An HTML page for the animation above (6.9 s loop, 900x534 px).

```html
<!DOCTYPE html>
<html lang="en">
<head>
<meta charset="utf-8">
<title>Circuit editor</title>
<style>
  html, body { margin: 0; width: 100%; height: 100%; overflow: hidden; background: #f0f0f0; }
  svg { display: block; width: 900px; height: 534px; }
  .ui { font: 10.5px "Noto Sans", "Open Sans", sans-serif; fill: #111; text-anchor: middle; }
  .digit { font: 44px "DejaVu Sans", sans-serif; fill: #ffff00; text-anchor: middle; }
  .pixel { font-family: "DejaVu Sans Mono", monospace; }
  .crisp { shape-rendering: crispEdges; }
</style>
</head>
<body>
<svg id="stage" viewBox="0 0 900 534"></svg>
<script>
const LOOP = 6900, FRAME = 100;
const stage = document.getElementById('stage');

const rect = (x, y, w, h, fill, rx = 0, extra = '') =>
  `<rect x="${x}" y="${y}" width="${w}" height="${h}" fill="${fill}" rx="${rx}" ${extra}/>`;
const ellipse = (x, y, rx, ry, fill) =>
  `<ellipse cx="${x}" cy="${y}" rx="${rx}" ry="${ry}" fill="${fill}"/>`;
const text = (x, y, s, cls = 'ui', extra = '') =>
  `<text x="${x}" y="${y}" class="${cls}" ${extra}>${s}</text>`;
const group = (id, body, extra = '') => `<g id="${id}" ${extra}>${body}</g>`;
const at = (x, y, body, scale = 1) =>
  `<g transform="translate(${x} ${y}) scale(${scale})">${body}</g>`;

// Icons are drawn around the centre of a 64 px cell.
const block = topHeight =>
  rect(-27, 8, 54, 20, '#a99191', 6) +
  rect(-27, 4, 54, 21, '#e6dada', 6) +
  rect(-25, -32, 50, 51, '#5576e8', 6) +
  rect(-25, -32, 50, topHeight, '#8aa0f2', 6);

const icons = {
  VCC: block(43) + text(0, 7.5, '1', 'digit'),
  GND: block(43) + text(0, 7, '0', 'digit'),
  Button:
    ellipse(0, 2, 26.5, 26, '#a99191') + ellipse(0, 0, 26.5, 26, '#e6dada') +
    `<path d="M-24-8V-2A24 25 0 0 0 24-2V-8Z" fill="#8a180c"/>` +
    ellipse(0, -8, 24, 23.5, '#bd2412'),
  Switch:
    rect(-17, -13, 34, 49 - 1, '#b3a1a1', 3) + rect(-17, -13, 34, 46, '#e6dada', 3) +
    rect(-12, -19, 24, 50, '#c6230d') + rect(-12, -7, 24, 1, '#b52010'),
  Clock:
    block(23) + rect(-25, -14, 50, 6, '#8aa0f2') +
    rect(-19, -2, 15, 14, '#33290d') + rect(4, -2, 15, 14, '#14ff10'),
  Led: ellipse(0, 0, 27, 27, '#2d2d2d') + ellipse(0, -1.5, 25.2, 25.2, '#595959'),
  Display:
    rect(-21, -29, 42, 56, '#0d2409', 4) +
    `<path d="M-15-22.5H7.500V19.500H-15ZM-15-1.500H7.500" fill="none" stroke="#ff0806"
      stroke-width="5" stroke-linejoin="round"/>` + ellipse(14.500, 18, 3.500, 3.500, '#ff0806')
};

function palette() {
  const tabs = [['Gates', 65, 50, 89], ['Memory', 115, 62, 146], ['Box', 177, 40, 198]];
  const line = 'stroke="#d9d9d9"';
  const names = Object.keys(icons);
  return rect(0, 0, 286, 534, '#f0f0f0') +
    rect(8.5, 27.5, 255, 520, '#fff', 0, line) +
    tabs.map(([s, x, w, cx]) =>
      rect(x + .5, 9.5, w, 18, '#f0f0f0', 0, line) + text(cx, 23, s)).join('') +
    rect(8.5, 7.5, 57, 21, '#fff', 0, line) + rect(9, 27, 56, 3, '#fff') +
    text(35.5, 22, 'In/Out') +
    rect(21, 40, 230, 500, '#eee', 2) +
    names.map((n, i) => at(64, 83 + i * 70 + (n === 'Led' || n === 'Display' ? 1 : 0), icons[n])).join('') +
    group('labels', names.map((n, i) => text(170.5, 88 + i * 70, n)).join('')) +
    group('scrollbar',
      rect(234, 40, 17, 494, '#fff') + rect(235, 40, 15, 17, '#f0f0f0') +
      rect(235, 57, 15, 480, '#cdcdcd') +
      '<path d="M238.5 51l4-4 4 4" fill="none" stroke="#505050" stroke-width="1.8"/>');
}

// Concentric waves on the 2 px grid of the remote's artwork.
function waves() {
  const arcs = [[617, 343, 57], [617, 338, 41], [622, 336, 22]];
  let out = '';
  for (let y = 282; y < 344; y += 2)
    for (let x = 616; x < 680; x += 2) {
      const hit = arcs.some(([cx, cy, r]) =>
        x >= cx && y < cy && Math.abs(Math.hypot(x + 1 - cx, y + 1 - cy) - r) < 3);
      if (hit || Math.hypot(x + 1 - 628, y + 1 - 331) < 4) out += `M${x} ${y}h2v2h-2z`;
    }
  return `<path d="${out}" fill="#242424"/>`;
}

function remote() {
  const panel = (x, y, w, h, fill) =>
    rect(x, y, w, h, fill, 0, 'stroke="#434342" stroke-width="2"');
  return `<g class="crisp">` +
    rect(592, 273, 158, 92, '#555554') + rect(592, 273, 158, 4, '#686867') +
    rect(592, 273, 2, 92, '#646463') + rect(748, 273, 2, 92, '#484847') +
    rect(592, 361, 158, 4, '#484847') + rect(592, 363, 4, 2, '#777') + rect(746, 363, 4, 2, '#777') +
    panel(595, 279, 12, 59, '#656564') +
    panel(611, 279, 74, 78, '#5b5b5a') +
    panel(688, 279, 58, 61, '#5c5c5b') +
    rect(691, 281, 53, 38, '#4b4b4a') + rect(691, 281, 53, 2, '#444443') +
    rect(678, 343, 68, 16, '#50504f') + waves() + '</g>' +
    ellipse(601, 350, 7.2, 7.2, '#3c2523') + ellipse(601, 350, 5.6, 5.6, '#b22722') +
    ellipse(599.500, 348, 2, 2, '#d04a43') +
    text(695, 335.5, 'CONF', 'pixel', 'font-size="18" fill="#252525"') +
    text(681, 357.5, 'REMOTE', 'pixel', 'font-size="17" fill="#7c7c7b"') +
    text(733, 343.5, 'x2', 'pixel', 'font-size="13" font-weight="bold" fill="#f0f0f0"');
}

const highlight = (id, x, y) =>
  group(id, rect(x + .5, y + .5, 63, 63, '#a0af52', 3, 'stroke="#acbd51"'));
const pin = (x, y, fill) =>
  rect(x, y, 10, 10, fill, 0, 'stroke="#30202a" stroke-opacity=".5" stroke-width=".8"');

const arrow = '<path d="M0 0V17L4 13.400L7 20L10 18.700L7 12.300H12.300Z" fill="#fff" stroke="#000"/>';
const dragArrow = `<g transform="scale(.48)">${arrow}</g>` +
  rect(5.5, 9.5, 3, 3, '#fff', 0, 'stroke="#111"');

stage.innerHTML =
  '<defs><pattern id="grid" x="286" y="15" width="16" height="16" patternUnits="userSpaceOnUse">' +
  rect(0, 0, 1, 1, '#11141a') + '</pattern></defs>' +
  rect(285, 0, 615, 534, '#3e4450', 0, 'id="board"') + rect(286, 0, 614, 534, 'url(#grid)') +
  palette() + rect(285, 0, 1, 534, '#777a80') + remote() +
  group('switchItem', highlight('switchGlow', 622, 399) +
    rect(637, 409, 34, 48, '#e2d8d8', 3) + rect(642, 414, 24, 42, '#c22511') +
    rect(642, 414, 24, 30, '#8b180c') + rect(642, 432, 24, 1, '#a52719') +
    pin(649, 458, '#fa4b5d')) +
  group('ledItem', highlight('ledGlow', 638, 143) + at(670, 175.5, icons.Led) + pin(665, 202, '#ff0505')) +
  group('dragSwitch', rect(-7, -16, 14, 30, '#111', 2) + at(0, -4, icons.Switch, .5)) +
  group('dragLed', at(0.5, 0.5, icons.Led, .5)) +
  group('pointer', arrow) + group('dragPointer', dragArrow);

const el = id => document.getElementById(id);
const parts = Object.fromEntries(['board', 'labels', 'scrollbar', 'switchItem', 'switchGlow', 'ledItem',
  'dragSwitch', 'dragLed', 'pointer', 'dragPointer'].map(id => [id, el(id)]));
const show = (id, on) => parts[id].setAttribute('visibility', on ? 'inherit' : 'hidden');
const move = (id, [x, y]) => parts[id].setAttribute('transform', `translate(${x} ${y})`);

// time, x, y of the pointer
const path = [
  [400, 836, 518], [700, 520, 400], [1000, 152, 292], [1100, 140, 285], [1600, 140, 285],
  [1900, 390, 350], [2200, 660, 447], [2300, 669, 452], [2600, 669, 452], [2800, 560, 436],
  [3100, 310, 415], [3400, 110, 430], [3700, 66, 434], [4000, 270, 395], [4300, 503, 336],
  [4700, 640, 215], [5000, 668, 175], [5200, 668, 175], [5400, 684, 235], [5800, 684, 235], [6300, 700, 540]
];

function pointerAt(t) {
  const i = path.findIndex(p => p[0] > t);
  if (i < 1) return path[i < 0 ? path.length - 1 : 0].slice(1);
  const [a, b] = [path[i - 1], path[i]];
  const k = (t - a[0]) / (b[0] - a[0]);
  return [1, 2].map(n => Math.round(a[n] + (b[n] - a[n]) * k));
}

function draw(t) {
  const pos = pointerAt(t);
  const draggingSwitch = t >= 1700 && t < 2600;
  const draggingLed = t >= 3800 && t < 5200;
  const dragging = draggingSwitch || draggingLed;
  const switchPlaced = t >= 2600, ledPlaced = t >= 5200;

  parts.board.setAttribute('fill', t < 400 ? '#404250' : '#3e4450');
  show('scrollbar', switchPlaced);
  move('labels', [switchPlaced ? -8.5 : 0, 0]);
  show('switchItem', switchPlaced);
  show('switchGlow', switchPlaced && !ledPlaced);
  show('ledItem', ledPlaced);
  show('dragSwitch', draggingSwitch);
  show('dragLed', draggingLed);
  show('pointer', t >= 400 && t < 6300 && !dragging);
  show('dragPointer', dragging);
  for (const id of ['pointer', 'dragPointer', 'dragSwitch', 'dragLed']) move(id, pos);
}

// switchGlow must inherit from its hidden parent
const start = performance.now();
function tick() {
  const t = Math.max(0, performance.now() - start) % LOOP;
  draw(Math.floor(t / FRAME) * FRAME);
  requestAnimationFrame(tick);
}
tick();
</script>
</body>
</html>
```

◇ ◇ ◇ ◇ ◇ ◇ ◇

_Task objective:_ Line count for "text": count the lines in the records above that hold this word, and give only the number.

_Solution to this exercise:_ 12